During the long reign of Queen Elizabeth I of England (1558-1603), there were malcontents—religious dissenters and Separatists—who didn’t like their country and wanted to live elsewhere. England was overcrowded, disease-ridden, and becoming more and more libertine and loose in its values. Constant religious fighting raged among Catholics, Protestants, and Church of England. The New World, which meant the North American continent, beckoned. It was largely untouched and contained unlimited land and unimaginable natural resources, which would translate into wealth, power and prestige. Every European power wanted to be the first to claim this prize.
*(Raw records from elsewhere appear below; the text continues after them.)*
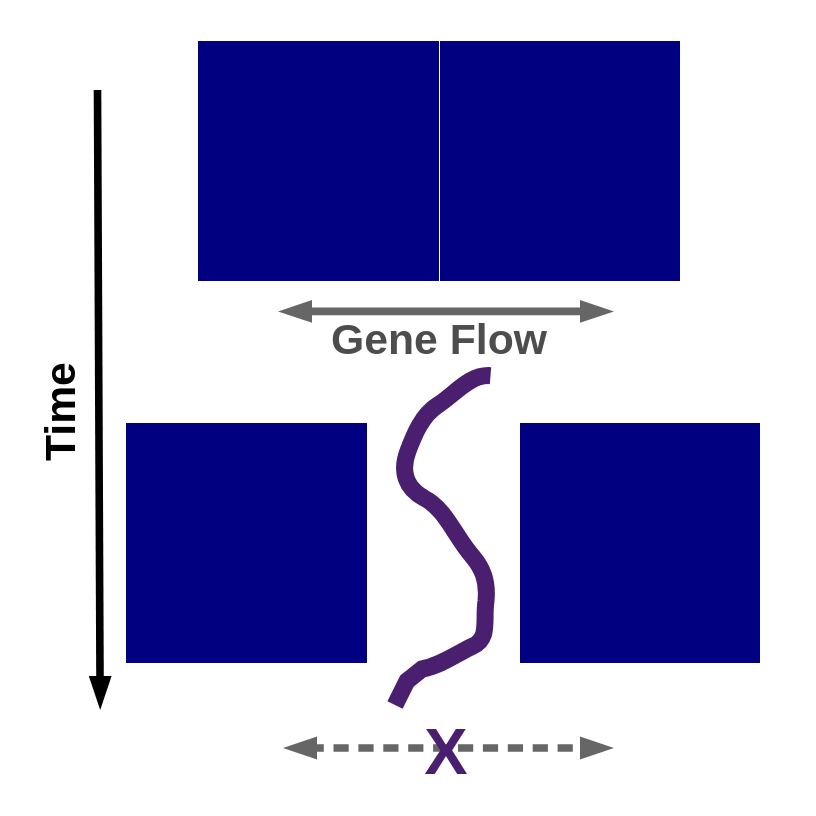
<!DOCTYPE html>
<html lang="en">
<head>
<meta charset="utf-8">
<title>Gene flow over time</title>
<style>
  :root {
    --population: #000080;
    --arrow: #666666;
    --label: #4d4d4d;
    --barrier: #4b1f6f;
    --time: #000000;
    --paper: #ffffff;
  }
  * { box-sizing: border-box; margin: 0; padding: 0; }
  html, body { width: 816px; height: 816px; overflow: hidden; background: var(--paper); }
  .diagram {
    position: relative;
    width: 816px;
    height: 816px;
    overflow: hidden;
    font-family: "Liberation Sans", Arial, sans-serif;
    font-weight: 700;
    font-size: 42.7px;
    line-height: 1;
    white-space: nowrap;
  }
  .populations { position: absolute; display: flex; }
  .populations.joined { left: 198px; top: 41px; gap: 1px; }
  .populations.separated { left: 126px; top: 422.5px; gap: 153px; }
  .population { width: 240.5px; height: 240px; background: var(--population); }
  .lines { position: absolute; inset: 0; }
  .label { position: absolute; font-weight: 700; }
  .time { left: 39px; top: 461px; color: var(--time); transform: rotate(-90deg); transform-origin: 0 0; }
  .gene-flow { left: 331px; top: 318px; width: 216px; text-align: center; color: var(--label); }
  .blocked { left: 416px; top: 719px; width: 60px; text-align: center; font-size: 65px; color: var(--barrier); }
</style>
</head>
<body>
<main class="diagram">
  <div class="populations joined">
    <div class="population"></div>
    <div class="population"></div>
  </div>
  <div class="populations separated">
    <div class="population"></div>
    <div class="population"></div>
  </div>

  <svg class="lines" width="816" height="816" viewBox="0 0 816 816" aria-hidden="true">
    <defs>
      <polygon id="arrowhead" points="0,0 -34,-11.4 -34,11.4"/>
    </defs>
    <g class="time-arrow" fill="var(--time)">
      <line x1="97.5" y1="90" x2="100" y2="678" stroke="var(--time)" stroke-width="7.6"/>
      <use href="#arrowhead" transform="translate(100.2 710) rotate(90)"/>
    </g>
    <g class="flow-arrow" fill="var(--arrow)">
      <line x1="310" y1="311.4" x2="582" y2="311.4" stroke="var(--arrow)" stroke-width="7.6"/>
      <use href="#arrowhead" transform="translate(278 311.4) rotate(180)"/>
      <use href="#arrowhead" transform="translate(614 311.4)"/>
    </g>
    <g class="blocked-arrow" fill="var(--arrow)">
      <line x1="308.6" y1="748" x2="582" y2="748" stroke="var(--arrow)" stroke-width="7.6" stroke-dasharray="15.2 9.7"/>
      <use href="#arrowhead" transform="translate(283 748) rotate(180)"/>
      <use href="#arrowhead" transform="translate(614 748)"/>
    </g>
    <path class="barrier" fill="none" stroke="var(--barrier)" stroke-width="17"
      d="M490.500 375.700C470 374 455 394 438 405C422 415 414 435 408 451C400 472 406 488 424 498C446 509 455 537 473 557C482 568 488 580 486 601C483 620 490 638 473 646C458 653 440 666 422 669L407 681L395 705"/>
  </svg>

  <p class="label time">Time</p>
  <p class="label gene-flow">Gene Flow</p>
  <p class="label blocked">X</p>
</main>
</body>
</html>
In 1587 a group of 115 colonists set out for the New World. Their destination was the Chesapeake Bay, but they ended up on Roanoke Island off the coast of what is today North Carolina. Roanoke Island was completely unsuited for colonization. The colonists believed they would, in time, be relocated to a better place. They were essentially abandoned, cast off, sacrificed. What was going on here? Their leader, John White, set off to England to get help (the voyage across the Atlantic took about four months). He promised to return as quickly as he could with supplies and whatever help was needed. He had a personal interest in the venture because his daughter was among the colonists. When he returned to Roanoke Island three long years later, there was not a sign of the 115 colonists. They seemed to have vanished, along with their houses and any other trace of them. What could have happened to them? Were supernatural forces at play? It’s a mystery that has endured for four hundred years.
In the nonfiction book, Roanoke, Solving the Mystery of the Lost Colony, author Lee Miller lays out a compelling case that the 115 Roanoke colonists were sabotaged by someone who didn’t want the venture to succeed. Who could that someone be? There were only a few men in the government powerful enough to pull off such a scheme. Lee Miller narrows it down to Walsingham, powerful member of the queen’s Privy Council. Walsingham despised the upstart Sir Walter Raleigh, who had become the queen’s favorite. If the colony had been a success, it would have been in a feather in Raleigh’s cap. If it failed, it would cast a pall over Raleigh’s career from which he might never recover.
Several rescue attempts were launched to save the 115 colonists stranded on the inhospitable Roanoke Island, but all of them failed or were scuttled by co-conspirators who were in on the plot. The 115 colonists were left to die, to fade away, to succumb to disease and starvation. And why was their fate such a mystery over all the centuries? Why was the public left to believe that the colonists simply “disappeared?” They didn’t just disappear; they were sacrificed and then the truth was covered up. If the truth had been told, it would have been very bad publicity for colonization in the New World.
Roanoke, Solving the Mystery of the Lost Colony is a minutely and meticulously detailed account of the feckless and ill-advised Roanoke Colony, of the treachery and political machinations that made the venture the failure it was. The message is simple: powerful politicians will screw over anybody they can, will double-deal their way into hell, and then lie about it to make sure the truth is never known. Sound familiar?
Copyright © 2020 by Allen Kopp